▶ Problem details: Every line of the listing that holds the word "seamLine" should be returned.

▶ Records shown:
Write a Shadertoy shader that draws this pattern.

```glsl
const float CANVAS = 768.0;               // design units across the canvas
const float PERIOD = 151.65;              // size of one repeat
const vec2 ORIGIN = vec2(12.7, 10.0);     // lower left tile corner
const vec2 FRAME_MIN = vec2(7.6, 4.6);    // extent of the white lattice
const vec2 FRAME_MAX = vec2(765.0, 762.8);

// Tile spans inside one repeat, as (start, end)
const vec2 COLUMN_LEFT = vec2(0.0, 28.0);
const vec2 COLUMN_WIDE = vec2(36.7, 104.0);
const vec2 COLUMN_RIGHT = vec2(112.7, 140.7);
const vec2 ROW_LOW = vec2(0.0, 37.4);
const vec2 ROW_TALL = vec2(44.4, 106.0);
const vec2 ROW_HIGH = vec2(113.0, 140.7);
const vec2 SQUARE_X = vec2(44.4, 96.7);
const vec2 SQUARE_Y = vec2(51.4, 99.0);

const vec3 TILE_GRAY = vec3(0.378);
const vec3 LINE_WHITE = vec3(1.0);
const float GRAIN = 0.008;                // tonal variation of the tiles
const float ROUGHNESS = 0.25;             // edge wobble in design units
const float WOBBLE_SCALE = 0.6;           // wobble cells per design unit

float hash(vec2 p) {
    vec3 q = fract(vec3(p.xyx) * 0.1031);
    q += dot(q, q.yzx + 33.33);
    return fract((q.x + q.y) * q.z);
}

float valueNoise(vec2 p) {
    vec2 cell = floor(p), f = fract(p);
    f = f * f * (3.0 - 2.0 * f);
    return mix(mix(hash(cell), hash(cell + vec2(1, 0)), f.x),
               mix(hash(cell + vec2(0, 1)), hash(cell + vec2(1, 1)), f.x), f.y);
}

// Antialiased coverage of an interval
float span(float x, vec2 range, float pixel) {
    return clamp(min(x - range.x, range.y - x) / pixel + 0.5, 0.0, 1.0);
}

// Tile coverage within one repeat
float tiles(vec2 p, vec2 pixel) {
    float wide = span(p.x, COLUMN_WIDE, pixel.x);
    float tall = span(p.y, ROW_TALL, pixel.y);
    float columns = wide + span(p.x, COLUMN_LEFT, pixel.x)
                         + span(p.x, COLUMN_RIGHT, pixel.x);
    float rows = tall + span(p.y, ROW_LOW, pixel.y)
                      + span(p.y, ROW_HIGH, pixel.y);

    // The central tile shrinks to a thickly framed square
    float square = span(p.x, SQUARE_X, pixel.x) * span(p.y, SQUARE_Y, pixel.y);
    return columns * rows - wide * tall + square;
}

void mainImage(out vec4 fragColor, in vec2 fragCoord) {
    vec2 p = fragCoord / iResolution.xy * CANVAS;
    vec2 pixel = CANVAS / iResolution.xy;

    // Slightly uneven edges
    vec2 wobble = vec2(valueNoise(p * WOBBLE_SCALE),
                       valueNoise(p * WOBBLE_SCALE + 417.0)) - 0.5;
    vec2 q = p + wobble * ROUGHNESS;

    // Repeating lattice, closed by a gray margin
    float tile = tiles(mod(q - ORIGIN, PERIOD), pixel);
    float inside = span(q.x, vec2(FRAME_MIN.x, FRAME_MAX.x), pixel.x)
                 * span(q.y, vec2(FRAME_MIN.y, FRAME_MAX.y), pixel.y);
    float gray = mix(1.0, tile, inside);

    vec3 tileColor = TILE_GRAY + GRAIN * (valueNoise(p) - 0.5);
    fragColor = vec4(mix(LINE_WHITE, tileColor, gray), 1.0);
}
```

--

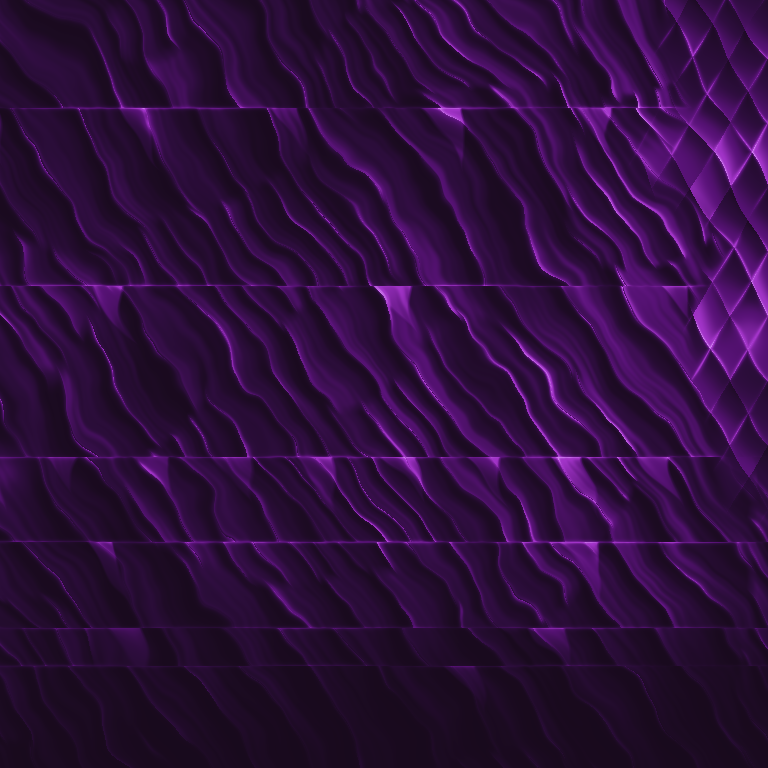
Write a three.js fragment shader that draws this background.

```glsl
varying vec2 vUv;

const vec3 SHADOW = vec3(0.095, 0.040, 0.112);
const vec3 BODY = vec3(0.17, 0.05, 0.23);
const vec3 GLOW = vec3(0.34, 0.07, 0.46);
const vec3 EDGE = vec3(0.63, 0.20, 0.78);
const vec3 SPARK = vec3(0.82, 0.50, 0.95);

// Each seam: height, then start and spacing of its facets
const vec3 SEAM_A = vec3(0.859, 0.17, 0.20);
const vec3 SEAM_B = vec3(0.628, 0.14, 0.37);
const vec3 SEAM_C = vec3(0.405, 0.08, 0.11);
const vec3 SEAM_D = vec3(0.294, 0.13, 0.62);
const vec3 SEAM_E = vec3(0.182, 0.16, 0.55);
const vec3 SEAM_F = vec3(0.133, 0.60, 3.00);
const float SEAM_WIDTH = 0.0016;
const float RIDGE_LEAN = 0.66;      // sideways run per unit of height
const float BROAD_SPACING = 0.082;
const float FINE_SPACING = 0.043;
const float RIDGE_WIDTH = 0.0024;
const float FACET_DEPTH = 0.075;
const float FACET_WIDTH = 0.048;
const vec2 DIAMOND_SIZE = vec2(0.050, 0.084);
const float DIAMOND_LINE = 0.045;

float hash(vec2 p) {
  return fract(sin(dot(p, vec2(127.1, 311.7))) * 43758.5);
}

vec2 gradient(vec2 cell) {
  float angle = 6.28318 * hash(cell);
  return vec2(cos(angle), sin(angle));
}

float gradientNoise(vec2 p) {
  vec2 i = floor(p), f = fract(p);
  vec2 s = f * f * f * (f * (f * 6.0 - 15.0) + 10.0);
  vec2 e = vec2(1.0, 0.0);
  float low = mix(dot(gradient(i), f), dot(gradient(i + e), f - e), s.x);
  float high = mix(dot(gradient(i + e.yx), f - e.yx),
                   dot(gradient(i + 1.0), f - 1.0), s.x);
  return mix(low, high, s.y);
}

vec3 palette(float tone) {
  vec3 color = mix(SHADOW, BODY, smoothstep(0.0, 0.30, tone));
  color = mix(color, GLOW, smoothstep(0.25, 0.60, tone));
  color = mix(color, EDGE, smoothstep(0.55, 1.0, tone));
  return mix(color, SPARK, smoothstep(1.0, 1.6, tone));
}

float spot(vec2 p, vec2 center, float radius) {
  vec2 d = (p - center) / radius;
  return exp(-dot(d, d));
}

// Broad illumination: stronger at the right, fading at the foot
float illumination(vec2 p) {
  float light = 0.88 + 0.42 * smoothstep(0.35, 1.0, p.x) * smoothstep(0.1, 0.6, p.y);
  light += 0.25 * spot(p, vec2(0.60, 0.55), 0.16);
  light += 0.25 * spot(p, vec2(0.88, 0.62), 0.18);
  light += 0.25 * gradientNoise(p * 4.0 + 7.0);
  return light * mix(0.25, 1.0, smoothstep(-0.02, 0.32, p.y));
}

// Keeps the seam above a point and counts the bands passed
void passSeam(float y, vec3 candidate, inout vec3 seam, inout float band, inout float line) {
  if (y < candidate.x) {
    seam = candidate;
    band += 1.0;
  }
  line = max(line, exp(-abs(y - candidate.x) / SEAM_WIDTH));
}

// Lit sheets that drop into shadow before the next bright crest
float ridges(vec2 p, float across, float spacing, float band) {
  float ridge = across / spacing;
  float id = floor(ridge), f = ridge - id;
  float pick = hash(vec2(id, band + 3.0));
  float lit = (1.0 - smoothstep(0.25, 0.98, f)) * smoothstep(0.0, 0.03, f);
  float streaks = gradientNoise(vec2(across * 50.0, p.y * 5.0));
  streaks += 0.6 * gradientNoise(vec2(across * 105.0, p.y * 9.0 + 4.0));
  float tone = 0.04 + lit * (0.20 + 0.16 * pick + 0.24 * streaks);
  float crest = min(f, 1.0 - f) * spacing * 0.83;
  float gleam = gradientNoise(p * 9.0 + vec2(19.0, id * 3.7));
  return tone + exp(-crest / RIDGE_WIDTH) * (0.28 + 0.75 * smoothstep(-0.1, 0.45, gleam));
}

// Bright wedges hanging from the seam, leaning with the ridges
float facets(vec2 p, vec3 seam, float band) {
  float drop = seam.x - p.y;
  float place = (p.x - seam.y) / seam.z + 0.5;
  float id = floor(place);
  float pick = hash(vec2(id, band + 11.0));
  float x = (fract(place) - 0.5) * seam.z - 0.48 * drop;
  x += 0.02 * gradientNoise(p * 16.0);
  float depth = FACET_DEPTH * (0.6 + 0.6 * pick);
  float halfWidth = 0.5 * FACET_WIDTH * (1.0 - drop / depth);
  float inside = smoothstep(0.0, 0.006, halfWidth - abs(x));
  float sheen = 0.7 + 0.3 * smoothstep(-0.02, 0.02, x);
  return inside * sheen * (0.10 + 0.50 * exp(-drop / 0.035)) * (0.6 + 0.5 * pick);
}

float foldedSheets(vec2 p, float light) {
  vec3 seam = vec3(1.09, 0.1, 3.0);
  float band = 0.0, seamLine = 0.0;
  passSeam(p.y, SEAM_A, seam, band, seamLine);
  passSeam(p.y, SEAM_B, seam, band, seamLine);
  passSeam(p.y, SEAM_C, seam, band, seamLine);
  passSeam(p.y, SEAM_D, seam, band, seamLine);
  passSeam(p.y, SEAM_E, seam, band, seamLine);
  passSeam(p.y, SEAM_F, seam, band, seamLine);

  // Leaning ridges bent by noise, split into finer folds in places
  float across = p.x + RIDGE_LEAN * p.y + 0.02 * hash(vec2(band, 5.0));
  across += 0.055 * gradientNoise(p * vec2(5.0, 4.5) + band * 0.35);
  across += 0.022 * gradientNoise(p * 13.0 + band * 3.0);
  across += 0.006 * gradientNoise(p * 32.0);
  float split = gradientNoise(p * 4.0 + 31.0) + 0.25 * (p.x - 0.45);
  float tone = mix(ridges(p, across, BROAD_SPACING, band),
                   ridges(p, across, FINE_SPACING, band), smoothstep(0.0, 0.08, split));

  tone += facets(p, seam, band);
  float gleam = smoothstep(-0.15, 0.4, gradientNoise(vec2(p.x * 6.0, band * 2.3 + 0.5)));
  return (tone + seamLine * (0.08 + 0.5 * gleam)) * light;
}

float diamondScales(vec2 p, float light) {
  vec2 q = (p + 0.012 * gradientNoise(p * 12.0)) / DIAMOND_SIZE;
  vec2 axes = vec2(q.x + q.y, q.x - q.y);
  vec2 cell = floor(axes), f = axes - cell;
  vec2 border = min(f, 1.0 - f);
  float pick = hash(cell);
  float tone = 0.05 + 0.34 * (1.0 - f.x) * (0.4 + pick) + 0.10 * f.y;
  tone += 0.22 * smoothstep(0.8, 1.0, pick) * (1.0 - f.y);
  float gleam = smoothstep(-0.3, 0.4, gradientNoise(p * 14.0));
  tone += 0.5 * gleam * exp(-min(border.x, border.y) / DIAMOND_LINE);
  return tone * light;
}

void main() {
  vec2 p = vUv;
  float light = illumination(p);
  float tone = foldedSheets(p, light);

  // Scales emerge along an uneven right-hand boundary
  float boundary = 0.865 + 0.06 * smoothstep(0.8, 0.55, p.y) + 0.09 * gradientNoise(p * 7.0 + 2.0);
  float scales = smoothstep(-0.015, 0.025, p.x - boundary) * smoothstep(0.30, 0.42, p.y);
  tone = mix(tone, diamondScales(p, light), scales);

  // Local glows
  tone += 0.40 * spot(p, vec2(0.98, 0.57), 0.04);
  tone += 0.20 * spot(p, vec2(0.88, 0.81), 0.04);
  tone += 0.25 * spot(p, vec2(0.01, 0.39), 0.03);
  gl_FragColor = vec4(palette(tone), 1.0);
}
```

▶ Solution to this exercise:
  float band = 0.0, seamLine = 0.0;
  passSeam(p.y, SEAM_A, seam, band, seamLine);
  passSeam(p.y, SEAM_B, seam, band, seamLine);
  passSeam(p.y, SEAM_C, seam, band, seamLine);
  passSeam(p.y, SEAM_D, seam, band, seamLine);
  passSeam(p.y, SEAM_E, seam, band, seamLine);
  passSeam(p.y, SEAM_F, seam, band, seamLine);
  return (tone + seamLine * (0.08 + 0.5 * gleam)) * light;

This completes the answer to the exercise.